When Mike asked where they should go for that authentic Mississippi blues juke joint experience, everyone agreed for the Blues, it was Reds ! Bidding a fond farewell to their new friends the Boys headed into town for Reds.  

Joliet JakeBone, ready for Reds!

Elwood Mike, hankering for some old-timey Blues !!

 Mike and Bone headed into a gamey part of town only to find Reds. Reds is the real deal, and exemplifies an authentic blues scene. It is backed by the river, fronted by the grave, a classic Juke Joint!

Mike, hankering for some old-timey Blues !!

Mike and Bone walked in and found that they were the only whites listening to the Blues in red, but no matter! A coupla of PBR's two folding seats, and they fit right in for the Main Act. A real old-timey Blues Man, 71 year old Robert Belfour!

Blues Beltin' Robert Balfour!

Robert "Wolfman" Belfour is classic Delta Blues man. Born in Red Banks, Mississippi. His father, Grant Belfour taught him the guitar at a young age and he continued his tutelage in the blues from musicians Otha Turner, R. L. Burnside, and Junior Kimbrough. Kimbrough, in particular, had a profound influence on him. His music is deeply rooted in Mississippi Hill Country traditions, in contrast to those of delta blues. His playing is characterized by a deeply percussive attack and alternate tunings.

His father died when Belfour was thirteen, and his music was relegated to what free time he had, as his energy went to helping his mother provide for the family. In 1959, he married Noreen Norman and moved to Memphis, Tennessee, where he would work in construction for the next 35 years.

In the 1980s, Belfour began playing on Beale Street and in 1994 he had eight songs featured on David Evans's compilation album, The Spirit Lives On, Deep South Country Blues and Spirituals in the 1990s, released by the German Hot Fox label.

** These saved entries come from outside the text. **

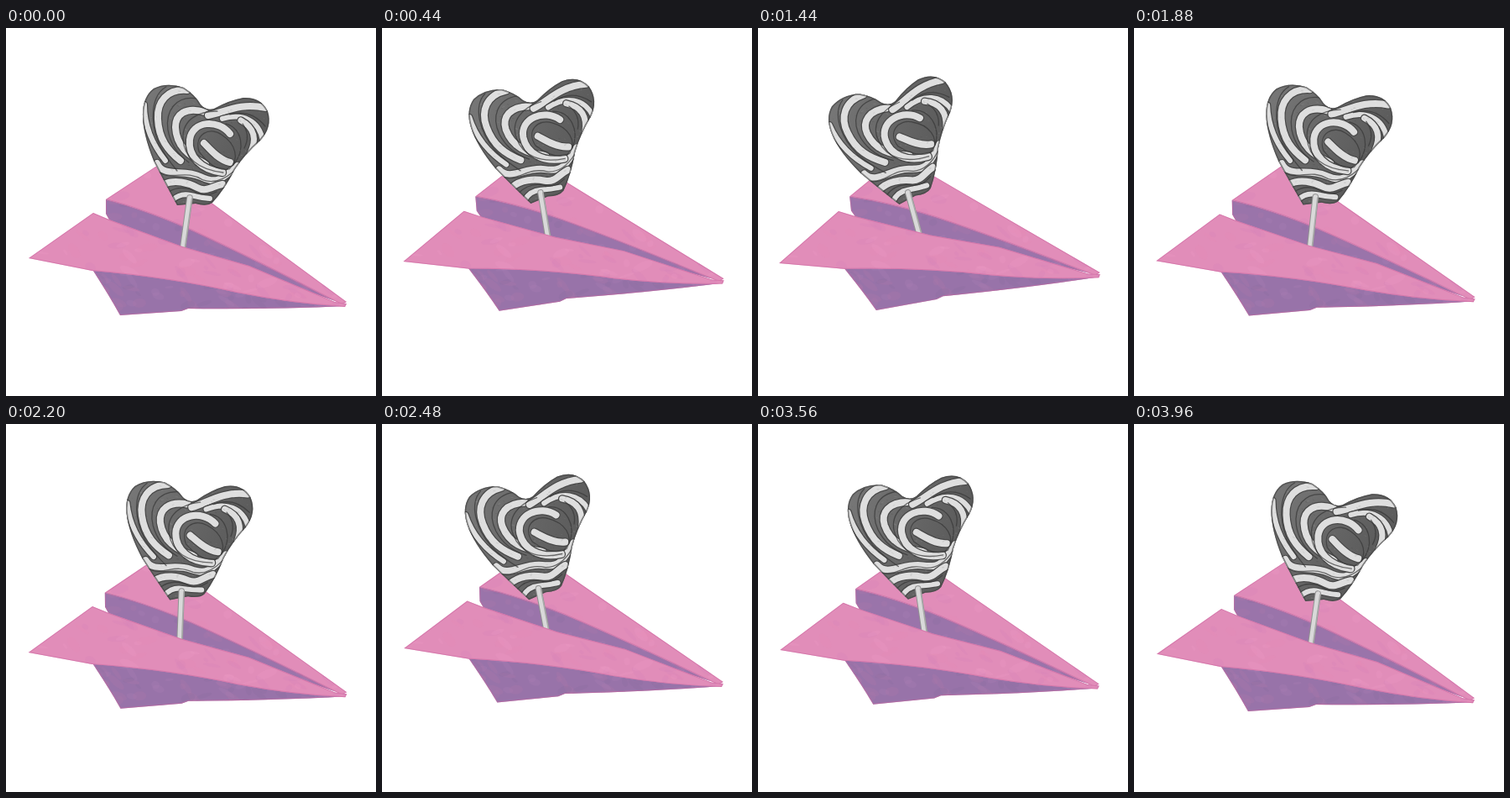
These frames come from a looping animation (441x438 px, 4000 ms). An HTML page with a canvas:

```html
<!DOCTYPE html>
<html lang="en">
<head>
<meta charset="utf-8">
<title>Paper plane and lollipop</title>
<style>
html, body { margin: 0; width: 100%; height: 100%; overflow: hidden; background: #fff; }
canvas { display: block; }
</style>
</head>
<body>
<canvas id="stage" width="441" height="438"></canvas>
<script>
const ctx = document.getElementById('stage').getContext('2d');
const LOOP = 4000;
const PLANE = { x: 216.5, y: 301, tilt: 8.1 };
const PIVOT = { x: 184, y: 297 };

// time, plane height, plane tilt in degrees, lollipop sway (1 = right, 0 = left)
const keys = [
  [0, 301, 8.1, 1], [240, 296, 6.2, .74], [480, 288, 2.9, .32], [800, 281, .6, 0],
  [1040, 280.6, .5, -.01], [1440, 286.5, 1.94, .17], [1680, 296, 4.5, .61], [1880, 299.7, 6.74, .94],
  [2000, 300.8, 7.5, 1], [2240, 295.6, 7.3, .74], [2480, 288, 6.29, .33], [2800, 283, 5.4, .08],
  [3120, 282.5, 5.23, .05], [3400, 285.8, 5.6, .19], [3680, 294, 7, .61], [3880, 299.6, 7.9, .94]
];

function keyAt(i) {
  const n = keys.length, k = keys[(i + n) % n];
  return [k[0] + Math.floor(i / n) * LOOP, ...k.slice(1)];
}

// Smooth periodic curve through the keys
function pose(t) {
  let i = keys.length - 1;
  while (keys[i][0] > t) i--;
  const [a, b, c, d] = [-1, 0, 1, 2].map(o => keyAt(i + o));
  const span = c[0] - b[0], u = (t - b[0]) / span;
  return [1, 2, 3].map(j => {
    const m = (c[j] - a[j]) / (c[0] - a[0]) * span;
    const n = (d[j] - b[j]) / (d[0] - b[0]) * span;
    return (2 * u ** 3 - 3 * u * u + 1) * b[j] + (u ** 3 - 2 * u * u + u) * m
      + (3 * u * u - 2 * u ** 3) * c[j] + (u ** 3 - u * u) * n;
  });
}

let seed = 7;
const random = () => (seed = seed * 16807 % 2147483647) / 2147483647;

function blots(count, x, y, w, h, colors) {
  return Array.from({ length: count }, (_, i) => ({
    x: x + random() * w, y: y + random() * h,
    rx: 3 + random() * 10, ry: 1.5 + random() * 4,
    turn: random() * 1.4 - .4, color: colors[i % colors.length]
  }));
}

const pinkTones = ['#ee9bc3', '#d381b4', '#e58bb0'];
const purpleTones = ['#ab7fb5', '#83689b', '#b078a9'];
const face = (d, fill, spots) => ({ path: new Path2D(d), fill, spots });

const backWing = face('M119 204L183 162L245 208L406 326L400 329L390 324Q300 277 220 240Q165 216 119 204Z',
  '#e18db9', blots(80, 119, 162, 287, 165, pinkTones));
const inside = face('M119 204Q165 216 220 240Q300 277 392 325L300 292L210 262L124 230L119 221Z',
  '#9a74aa', blots(70, 119, 204, 270, 120, purpleTones));
const keel = face('M102 286L185 293L404 331Q320 335 217 334L209 337L136 342Q121 315 102 286Z',
  '#9873a9', blots(90, 102, 287, 300, 55, purpleTones));
const frontWing = face('M27 274L104 220L123 228L210 260L290 283L392 326L406 328L404 332Q340 328 275 315Q195 297 103 289Z',
  '#e18db9', blots(110, 27, 220, 379, 110, pinkTones));

const heart = new Path2D(`M204 211Q186 178 176 158Q163 126 163 103Q163 82 176 72Q192 64 212 71
  Q226 80 232 91Q239 99 248 96Q266 86 283 83Q304 82 312 99Q318 118 303 134Q285 150 273 168
  Q260 193 246 208Q239 213 226 209Z`);

const stripe = (width, d) => ({ width, path: new Path2D(d) });
const whites = [
  stripe(8, 'M216 74C192 72 180 88 181 108C182 132 193 146 208 158'),
  stripe(6, 'M165 91C165 120 178 143 190 158'),
  stripe(8, 'M237 100C214 93 202 103 202 118C203 140 217 152 238 162'),
  stripe(8, 'M241 104C260 101 278 88 309 95'),
  stripe(6, 'M258 108C282 101 302 110 306 134'),
  stripe(7, 'M280 110C297 119 299 133 291 149'),
  stripe(8, 'M180 161C188 179 211 167 232 177S257 179 276 164'),
  stripe(8, 'M188 186C201 180 217 184 228 190S246 188 258 186'),
  stripe(6, 'M198 205Q208 196 220 199T243 203'),
  stripe(8, 'M258 172C232 169 217 152 219 133C222 110 253 108 267 126'),
  stripe(8, 'M236 137C242 143 253 157 267 160')
];
const creases = [
  'M191 70C173 80 171 111 182 137Q190 153 204 170',
  'M228 84C202 80 190 99 193 121Q197 145 218 160',
  'M252 99C229 99 210 109 211 132C212 154 229 169 259 172',
  'M262 114C282 120 286 145 271 163',
  'M230 147C224 126 243 117 257 127C274 138 279 156 266 168C251 171 238 158 230 147',
  'M267 103Q292 96 309 117',
  'M284 143Q292 128 282 114',
  'M184 172C202 181 213 168 235 181Q252 187 271 171',
  'M194 195Q211 185 229 197Q239 201 251 195'
].map(d => new Path2D(d));

const candy = ctx.createLinearGradient(165, 80, 310, 180);
candy.addColorStop(0, '#777');
candy.addColorStop(.5, '#656565');
candy.addColorStop(1, '#555');
const grain = blots(260, 163, 68, 152, 145, ['#fff', '#000']);

function strokePath(path, color, width) {
  ctx.strokeStyle = color;
  ctx.lineWidth = width;
  ctx.stroke(path);
}

function drawSpots(spots, alpha, scale = 1) {
  ctx.globalAlpha = alpha;
  for (const s of spots) {
    ctx.fillStyle = s.color;
    ctx.beginPath();
    ctx.ellipse(s.x, s.y, s.rx * scale, s.ry * scale, s.turn, 0, 7);
    ctx.fill();
  }
  ctx.globalAlpha = 1;
}

function drawFace({ path, fill, spots }) {
  ctx.save();
  ctx.fillStyle = fill;
  ctx.fill(path);
  ctx.clip(path);
  drawSpots(spots, .22);
  strokePath(path, 'rgba(205,105,160,.55)', 2);
  ctx.restore();
}

function turnAbout(x, y, degrees) {
  ctx.translate(x, y);
  ctx.rotate(degrees * Math.PI / 180);
  ctx.translate(-x, -y);
}

function onPlane(y, tilt, faces) {
  ctx.save();
  ctx.translate(0, y - PLANE.y);
  turnAbout(PLANE.x, PLANE.y, tilt - PLANE.tilt);
  faces.forEach(drawFace);
  ctx.restore();
}

const stick = new Path2D('M219 202L209 274');
const stickShade = new Path2D('M221.5 203L211.5 274');

function drawLollipop(sway) {
  ctx.save();
  turnAbout(PIVOT.x, PIVOT.y, -28 * (1 - sway));
  ctx.lineCap = 'round';
  ctx.fillStyle = candy;
  ctx.fill(heart);
  ctx.save();
  ctx.clip(heart);
  for (const { path, width } of whites) {
    strokePath(path, '#484848', width + 2.5);
    strokePath(path, '#dedede', width);
  }
  creases.forEach(path => strokePath(path, 'rgba(55,55,55,.7)', 1.3));
  drawSpots(grain, .08, .16);
  strokePath(heart, 'rgba(65,65,65,.6)', 3);
  ctx.restore();
  strokePath(stick, '#929292', 7.5);
  strokePath(stick, '#d9d9d9', 5.5);
  strokePath(stickShade, '#aaa', 1.5);
  ctx.restore();
}

function draw(now) {
  const [y, tilt, sway] = pose(now % LOOP);
  ctx.fillStyle = '#fff';
  ctx.fillRect(0, 0, 441, 438);
  onPlane(y, tilt, [backWing, inside]);
  drawLollipop(sway);
  onPlane(y, tilt, [keel, frontWing]);
  requestAnimationFrame(draw);
}
requestAnimationFrame(draw);
</script>
</body>
</html>
```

This led him to Fat Possum Records and his first album What's Wrong With You, released in 2000. His album, Pushin' My Luck, followed in 2003 to a positive critical review.

On this night Mike and Bone was ready to give him another positive critical review! He made that guitar cry and scream like a possum getting gutted by a rotor tiller ! Meanwhile the every increasing PBR's were again playing their magic on the Blues Brothers!

The Blues Brothers at Reds: Joliet JakeBone, Elwood Mike, and Robert Balfour !

He did 3 sets with a combinations of his originals, old time classics (his version of "Sweet Home Chicago" was awesome!), and even a few Eric Clapton tunes ! The Boys asked if he would mind being in there picture, and he graciously agreed and posed with the poseurs.

This night was the whole purpose of the Blues Brothers Tour! Sitting is a jenuwine juke joint, listening to a master blues man in the Delta!

An hour past the witching hour of Midnight, Mike and Bone decided to go on to the Crossroads, back to the Shack Up Inn, before they crossed the Devil with Robert Johnson !